We’ve talked to you about the importance of video within your marketing strategies time and time again, and even if we’re sounding like a broken record, we still encourage you to utilize video whenever possible for your marketing, sales, and customer experience processes. The reason we are so adamant on this is because video content resonates best with today’s digital audiences, and that’s not just for sales and marketing, either. It’s also is a necessary element for your talent recruitment process. Recruiting agencies are now reporting 800% more engagement with job postings that have video embedded. And in today’s highly competitive job market, most organizations can’t afford to be put a step behind all those video-friendly job postings.
As a manufacturer that sells exclusively or primarily through a channel network, it can often be challenging trying to drive new sales when you aren’t managing the sales people who are actually face-to-face with your customers on a daily basis.
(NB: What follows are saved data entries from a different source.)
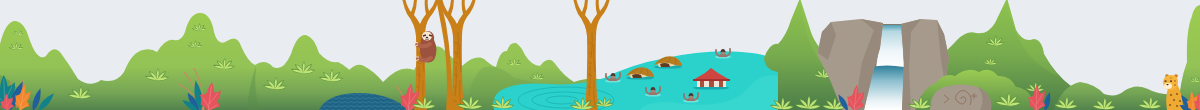
<!DOCTYPE html>
<html lang="en">
<head>
<meta charset="utf-8">
<title>Rainforest panorama</title>
<style>
:root{--sky:#e9edf1;--bark:#c98019;--bark-dark:#b06c12;--water:#2bd1cb;--water-line:#17aeb4;--rock:#a59a8b;--rock-dark:#978a7c;--coral:#e5535c;--navy:#1f5f9c;--teal:#12828a;--orange:#f2862b;--skin:#9a766b;--thatch:#b87d22}
html,body{margin:0;height:110px;overflow:hidden;background:var(--sky)}
svg{display:block}
.hill{fill:url(#hill)}
.peak{fill:url(#peak)}
.bark{fill:var(--bark)}
.grain{fill:none;stroke:var(--bark-dark);stroke-width:.7}
.water{fill:var(--water)}
.ripple{fill:none;stroke:var(--water-line);stroke-width:.7}
.rock{fill:var(--rock)}
.rock-dark{fill:var(--rock-dark)}
.coral{fill:var(--coral)}
.navy{fill:var(--navy)}
.teal{fill:var(--teal)}
.orange{fill:var(--orange)}
.twig{fill:none;stroke:#c58b62;stroke-width:1.2}
.vein{fill:none;stroke:#fff;stroke-width:.5;opacity:.3}
</style>
</head>
<body>
<svg width="1200" height="110" viewBox="0 0 1200 110" role="img" aria-label="Rainforest panorama with hills, a lake, a waterfall and animals">
<defs>
<linearGradient id="hill" gradientUnits="userSpaceOnUse" x1="0" y1="12" x2="0" y2="112">
<stop offset="0" stop-color="#9ccb50"/><stop offset=".55" stop-color="#93c256"/><stop offset=".8" stop-color="#76a655"/><stop offset="1" stop-color="#4f7f4c"/>
</linearGradient>
<linearGradient id="peak" gradientUnits="userSpaceOnUse" x1="0" y1="0" x2="0" y2="110">
<stop offset="0" stop-color="#8fc44e"/><stop offset=".5" stop-color="#78ab4e"/><stop offset="1" stop-color="#4b7c49"/>
</linearGradient>
<linearGradient id="mound" x1="0" y1="0" x2="0" y2="1">
<stop offset="0" stop-color="#9ccb52"/><stop offset="1" stop-color="#5c904c"/>
</linearGradient>
<linearGradient id="fall" x1="0" y1="0" x2="0" y2="1">
<stop offset="0" stop-color="#4f9fb5"/><stop offset=".15" stop-color="#b5d8e2"/><stop offset=".6" stop-color="#eef5f8"/><stop offset="1" stop-color="#fff"/>
</linearGradient>
<linearGradient id="fall-low" x1="0" y1="0" x2="0" y2="1">
<stop offset="0" stop-color="#2d7f9a"/><stop offset=".35" stop-color="#8fc0d0"/><stop offset=".8" stop-color="#eaf3f6"/><stop offset="1" stop-color="#fff"/>
</linearGradient>
<pattern id="scales" width="6" height="4" patternUnits="userSpaceOnUse">
<path d="M0 3Q3 0 6 3" fill="none" stroke="#3f86a5" stroke-width=".6"/>
</pattern>
<g id="tuft">
<path fill="#5d9440" d="M0 4Q-9 5-12 0Q-5-1 0 4Q-8-1-8-5Q-1-3 0 4Q-2-4 1-8Q4-3 0 4Q3-4 9-5Q8 1 0 4Q6-1 12 1Q8 6 0 4"/>
<path fill="#c2e577" d="M0 4Q-7 4-11 1Q-4 0 0 4Q-6-1-7-4Q-1-2 0 4Q-1-3 1-7Q3-2 0 4Q4-3 8-4Q6 1 0 4Q6 0 11 2Q6 5 0 4"/>
</g>
<path id="leaf" d="M0 0Q-6-10 0-24Q6-10 0 0"/>
<g id="frond">
<path d="M0 0Q-4-5-8-5Q-7-9-10-13Q-5-13-4-16Q-4-20-1-25Q2-20 2-17Q6-17 8-20Q9-13 6-10Q9-9 10-6Q5-5 0 0"/>
<path class="vein" d="M0 0L-1-22M0-4L-7-11M0-7L6-17M0-2L7-7"/>
</g>
<g id="fork">
<path class="bark" d="M-7 112Q-4 76-5 36Q-6 24-14 14Q-17 8-19-2H-16Q-14 7-10 12Q-7 6-7-2H-4Q-4 8-7 15Q-3 20-1 24Q1 19 5 14Q3 7 4-2H7Q6 6 8 11Q13 6 15-2H18Q16 9 9 17Q4 24 4 36Q3 76 6 112Z"/>
<path class="grain" d="M0 32Q1 45-1 58M2 44Q1 58 3 72M-2 66Q-1 82-3 96M2 80Q1 92 3 108M-4 42l4 2M-4 52l4 2M-4 62l4 2M-4 74l4 2M-5 86l4 2M-5 100l4 2"/>
</g>
<g id="swimmer">
<ellipse cx="0" cy="3" rx="8" ry="1.6" fill="#6fe2dd"/>
<path fill="none" stroke="var(--skin)" stroke-width="1.8" stroke-linecap="round" d="M-3 2Q-8 1-7-4M3 2Q8 1 7-5"/>
<path fill="var(--skin)" d="M-4 3Q-3-1 0-1T4 3Z"/>
<circle cy="-1.5" r="2.2" fill="#a98478"/>
<path fill="#4d3836" d="M-2.5-1.5Q-2.5-5 0-5T2.5-1.5Q0-3-2.5-1.5"/>
</g>
<g id="straw-dome">
<ellipse cy="5" rx="14" ry="1.6" fill="#18aab0"/>
<path fill="#e6d5a6" d="M-11 1Q-4-1 2 1L8 3Q4 5-9 5Z"/>
<path fill="#5e3d26" d="M-8 2Q-3 0 1 2L2 5H-7Z"/>
<path fill="var(--thatch)" d="M-14 3Q-10-3-3-5Q5-7 10-3Q14 1 14 4Q8 4 4 2Q-4-1-14 3"/>
<path fill="none" stroke="#a06a18" stroke-width=".6" d="M-9 0Q-5-4-1-5M0 0Q2-3 3-5M8 2Q8-1 7-4"/>
</g>
</defs>

<rect width="1200" height="110" fill="var(--sky)"/>

<g id="middle-hills">
<path class="hill" d="M340 110V84Q352 60 364 66Q375 72 383 82Q400 64 414 70Q430 40 442 48Q452 58 462 66Q475 54 484 59Q492 66 496 67Q500 50 507 51Q510 42 516 43Q521 46 525 55Q532 66 540 66Q549 54 556 65Q564 76 574 82Q590 76 604 80Q628 68 650 82V110Z"/>
<path fill="#6c9f4b" opacity=".35" d="M466 110Q470 76 484 67Q500 64 514 78Q545 84 572 92V110Z"/>
</g>

<g id="left-hills">
<path class="hill" d="M0 110V44Q6 20 16 21Q25 23 29 38Q37 62 46 56Q53 45 60 52Q69 64 78 79Q90 88 101 80Q116 84 124 72Q132 52 143 50Q151 48 157 52Q166 38 174 40Q181 42 185 32Q190 12 201 13Q211 14 214 32Q218 47 227 41Q237 34 241 46Q248 62 255 65Q265 58 273 67Q283 72 291 54Q297 34 306 35Q314 37 319 53Q329 64 338 62Q350 68 357 79Q371 90 386 92V110Z"/>
<path fill="#568a49" opacity=".4" d="M247 110Q249 85 256 66Q253 90 260 110ZM0 110V75Q18 83 32 110Z"/>
</g>

<g id="hill-tufts">
<use href="#tuft" transform="translate(16 47) scale(.6)"/>
<use href="#tuft" transform="translate(18 33) scale(.45)"/>
<use href="#tuft" transform="translate(80 94)"/>
<use href="#tuft" transform="translate(157 76)"/>
<use href="#tuft" transform="translate(199 28) scale(.6)"/>
<use href="#tuft" transform="translate(195 45) scale(.6)"/>
<use href="#tuft" transform="translate(224 65) scale(.9)"/>
<use href="#tuft" transform="translate(275 85)"/>
<use href="#tuft" transform="translate(303 69)"/>
<use href="#tuft" transform="translate(331 77)"/>
<use href="#tuft" transform="translate(514 63) scale(.6)"/>
<use href="#tuft" transform="translate(537 77) scale(.6)"/>
</g>

<g id="lake">
<path class="water" d="M494 110Q490 94 506 88Q520 82 548 84Q580 86 604 78Q632 64 666 58Q712 48 752 53Q774 56 779 64V110Z"/>
<path fill="#55e0d8" opacity=".3" d="M640 110Q650 98 684 104Q730 108 746 90Q760 72 778 76V110Z"/>
<g class="ripple">
<ellipse cx="566" cy="100" rx="48" ry="13"/><ellipse cx="564" cy="100" rx="32" ry="8"/><ellipse cx="562" cy="100" rx="16" ry="4"/>
</g>
<use href="#straw-dome" transform="translate(640 73)"/>
<use href="#straw-dome" transform="translate(668 62)"/>
<g id="red-roof-house">
<ellipse cx="711" cy="88" rx="18" ry="1.6" fill="#18aab0"/>
<path fill="#f2e6d8" d="M697 79H726V87H697Z"/>
<path fill="#a9513f" d="M700 81h4v6h-4ZM709 81h5v6h-5ZM719 81h4v6h-4Z"/>
<path fill="#cf4540" d="M693 80L705 73L711 68L718 73L730 80Z"/>
<path fill="#a8322f" d="M693 79H730V81H693Z"/>
</g>
<use href="#swimmer" transform="translate(613 78)"/>
<use href="#swimmer" transform="translate(653 92)"/>
<use href="#swimmer" transform="translate(691 98)"/>
<use href="#swimmer" transform="translate(723 54)"/>
</g>

<g id="right-hills">
<path class="peak" d="M764 58Q770 42 778 44Q786 36 791 20L800-2L809 26Q815 48 828 53L850 110H778V72Q765 70 764 58Z"/>
<path class="peak" d="M915 110L938 58Q950 48 957 40Q967 30 976 33Q988 35 995 23L1007-2L1016 30Q1023 43 1034 39Q1042 40 1044 54Q1055 74 1071 86Q1084 80 1094 90L1104 110Z"/>
<path fill="#9acb50" opacity=".2" d="M800 0L809 26Q815 48 828 53L838 80Q806 58 800 0ZM1007 0L1016 30Q1023 43 1034 39Q1042 40 1044 54L1058 76Q1015 58 1007 0Z"/>
<path class="hill" d="M1054 110Q1062 86 1080 82Q1095 84 1104 94Q1116 98 1124 91Q1136 83 1148 89Q1160 96 1180 94V110Z"/>
<path class="hill" d="M1178 110Q1180 80 1187 62Q1186 30 1192 16Q1194 6 1200 5V110Z"/>
<use href="#tuft" transform="translate(823 74) scale(.8)"/>
<use href="#tuft" transform="translate(995 42) scale(.8)"/>
<use href="#tuft" transform="translate(990 62) scale(.6)"/>
<use href="#tuft" transform="translate(1035 88) scale(.8)"/>
<use href="#tuft" transform="translate(1195 80) scale(.5)"/>
</g>

<g id="waterfall">
<path fill="#85796c" d="M866 24H915V110H860Z"/>
<path fill="url(#fall)" d="M882 25H902L904 68H876Z"/>
<path fill="url(#fall-low)" d="M870 67Q887 64 904 67L903 110H862Z"/>
<path class="rock" d="M817 54L822 32L831 22L861 19L883 23L880 48L873 72L864 110H842L830 80Z"/>
<path class="rock-dark" d="M883 23L880 48L873 72L864 110H854L862 62L874 30L861 19ZM831 22L836 35L828 60L818 53L822 32Z"/>
<path class="rock" d="M901 24L921 19L937 20L944 34L949 58L945 84L936 110H902L904 62Z"/>
<path class="rock-dark" d="M901 24L921 19L911 32L909 68L911 110H902L904 62ZM937 20L944 34L949 58L945 84L941 60Z"/>
</g>

<g id="boulder-mound">
<path fill="url(#mound)" d="M915 110Q922 88 936 83Q944 72 955 76Q968 66 979 72Q990 66 998 76Q1010 75 1016 87Q1032 89 1036 110Z"/>
<path class="rock" d="M930 110Q930 92 944 87Q962 82 978 87Q993 94 991 110Z"/>
<path class="rock-dark" d="M978 87Q993 94 991 110H980Q986 98 978 87Z"/>
<path fill="none" stroke="#8f6a58" stroke-width=".8" d="M961 99q0-3 3-2t1 5-7 0 0-9 10 0 2 12M944 95l5 4-5 4M974 93v6m-3-3h6"/>
<use href="#tuft" transform="translate(1008 101) scale(1.1)"/>
<use href="#tuft" transform="translate(920 104)"/>
</g>

<g id="woven-dome">
<path fill="#1f6484" d="M319 110Q326 95 354 93Q390 92 408 110Z"/>
<path fill="url(#scales)" d="M319 110Q326 95 354 93Q390 92 408 110Z"/>
</g>

<g id="trees">
<use href="#fork" x="421"/>
<path class="bark" d="M446 112Q449 66 442 30L436-2H440L446 24Q453 66 452 112Z"/>
<use href="#fork" x="458"/>
<use href="#fork" x="592"/>
</g>

<g id="sloth">
<path fill="#9c523f" d="M421 40Q423 30 429 31Q435 33 434 40Q439 50 434 60Q428 65 423 60Q418 52 421 40"/>
<path fill="none" stroke="#b0634b" stroke-width="4" stroke-linecap="round" d="M430 44Q424 48 417 45M431 58Q424 63 418 58"/>
<path fill="none" stroke="#f3dfc5" stroke-width="1" d="M418 43l-4-1M418 45l-4 1M419 57l-4 0M419 59l-3 2"/>
<ellipse cx="427" cy="36" rx="5" ry="4.5" fill="#f6e7d3"/>
<path fill="none" stroke="#5a2d25" stroke-width="1.5" d="M423 36l3-1M429 35l3 1"/>
<ellipse cx="427" cy="37.5" rx="1.2" ry=".8" fill="#37211f"/>
<path fill="none" stroke="#37211f" stroke-width=".6" d="M425 39q2 1 4 0"/>
</g>

<g id="foreground-plants">
<g id="left-corner">
<path class="twig" d="M17 108Q16 92 10 82M20 108Q24 92 22 80"/>
<use href="#frond" class="teal" transform="translate(5 110) scale(1.2 1.4)"/>
<use href="#leaf" class="navy" transform="translate(10 110) rotate(24) scale(1.3)"/>
<use href="#frond" class="orange" transform="translate(20 111) rotate(12) scale(.8 1.1)"/>
<use href="#leaf" class="navy" transform="translate(33 111) rotate(18)"/>
<use href="#leaf" class="teal" transform="translate(38 111) rotate(42)"/>
<use href="#frond" class="coral" transform="translate(7 111) scale(.7)"/>
</g>
<g id="red-fern-cluster">
<path class="twig" d="M203 110Q198 88 184 72M202 110Q196 92 178 84M204 110Q203 84 194 68"/>
<use href="#leaf" class="navy" transform="translate(199 111) rotate(-32) scale(1 .9)"/>
<use href="#leaf" class="teal" transform="translate(201 111) rotate(-10) scale(1.2 1.3)"/>
<use href="#leaf" class="teal" transform="translate(198 111) rotate(-55) scale(.9 .8)"/>
<use href="#frond" class="coral" transform="translate(208 112) rotate(10) scale(1.1 1.2)"/>
</g>
<g id="tree-base-fern">
<path class="twig" d="M407 110Q404 94 396 86"/>
<use href="#frond" class="coral" transform="translate(408 112) rotate(8) scale(1 1.15)"/>
</g>
<use href="#tuft" transform="translate(424 104)"/>
<use href="#tuft" transform="translate(470 104) scale(1.1)"/>
<use href="#tuft" transform="translate(502 104)"/>
<use href="#tuft" transform="translate(582 105)"/>
<use href="#tuft" transform="translate(604 103) scale(.8)"/>
<use href="#tuft" transform="translate(782 105)"/>
<use href="#tuft" transform="translate(808 104) scale(1.1)"/>
<use href="#tuft" transform="translate(834 105)"/>
<g id="waterfall-fern">
<use href="#leaf" class="navy" transform="translate(848 111) rotate(-30) scale(.9 .8)"/>
<use href="#frond" class="coral" transform="translate(854 112) rotate(8) scale(.9 1.1)"/>
</g>
<g id="mound-fern">
<use href="#leaf" class="navy" transform="translate(1045 111) rotate(14) scale(.9 .8)"/>
<use href="#frond" class="coral" transform="translate(1036 112) rotate(4) scale(.9 1.1)"/>
</g>
<use href="#tuft" transform="translate(1066 104)"/>
<use href="#tuft" transform="translate(1104 105)"/>
<use href="#tuft" transform="translate(1150 104)"/>
</g>

<g id="spotted-cat">
<path fill="#efaa34" d="M1167 110Q1165 98 1168 88L1177 84Q1183 94 1183 110Z"/>
<circle cx="1167" cy="76" r="1.8" fill="#c97b1c"/><circle cx="1176" cy="76" r="1.8" fill="#c97b1c"/>
<path fill="#f6b53c" d="M1163 82Q1164 75 1171 75T1178 82Q1178 89 1171 90Q1163 89 1163 82"/>
<ellipse cx="1168" cy="86" rx="4" ry="3" fill="#fff0cf"/>
<path fill="#3a2a20" d="M1166 84h3l-1.5 1.5ZM1164.5 80.5h2v1.2h-2ZM1170 80.5h2v1.2h-2Z"/>
<g fill="#7d4c18">
<circle cx="1171" cy="78" r=".6"/><circle cx="1175" cy="81" r=".7"/><circle cx="1175" cy="85" r=".7"/><circle cx="1171" cy="95" r=".9"/><circle cx="1177" cy="94" r=".9"/><circle cx="1174" cy="100" r=".9"/><circle cx="1180" cy="101" r=".9"/><circle cx="1170" cy="105" r=".9"/><circle cx="1177" cy="106" r=".9"/>
</g>
</g>

<g id="right-corner">
<use href="#leaf" class="navy" transform="translate(1192 111) rotate(-34) scale(1 .8)"/>
<use href="#leaf" class="navy" transform="translate(1190 111) rotate(-60) scale(.8 .5)"/>
<use href="#frond" class="orange" transform="translate(1193 112) rotate(-2) scale(.6 .85)"/>
<use href="#frond" class="coral" transform="translate(1200 112) scale(.6 .8)"/>
</g>
</svg>
</body>
</html>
Because of this common disconnect between the manufacturer and the end user, it might seem challenging to implement strategies you can track, measure, and test for sales growth. In order to combat this issue, manufacturers must be equipping their channel with the right tools and processes to drive more sales. But what does the channel need, exactly?
Like most marketers, you’re faced with daunting challenges on a daily basis. Your webinars need more attendees. Your company demands more referrals. Not to mention you also crave a more engaged customer base.
We’ve heard it over and over again, how important it is for your sales and marketing teams to align with each other for maximum results and growth. But what about those customer support teams? Don’t they play a pivotal role in working with your biggest marketing and sales asset, your clients? Studies continue to show the importance of your current customers in effective business growth strategies, but yet very few companies report a strong alliance between their sales, marketing, and customer service teams.
Any business with an online presence knows that there's a possibility that at some point, a customer may become angry enough to take some action in the form of a negative review. And maybe those angry "fingertips of courage" typed out something super infuriating about your company. Maybe now you’re upset and wondering what in the world you can do about it. The good news is, you aren’t alone: in today’s digital-savvy world where customers do almost all of their research online before they buy, this is a very common occurrence. Unfortunately, since customers are far more likely to leave a bad review than a good one, the chances of receiving one are pretty high. But although they're quite common, you shouldn’t discredit the importance of a negative review or not take action. In all reality, your response to the review is almost equally important to the review itself.
The terms, “channel selling” or, “selling through a distribution channel” are essentially the same thing. It means the distributor doesn't sell a product direct to the consumer, but instead, through a channel of resellers. Marketing in this type of arrangement can often be a challenge because there's a need for an effective strategy that markets the product or service to both the reseller as well as the end user.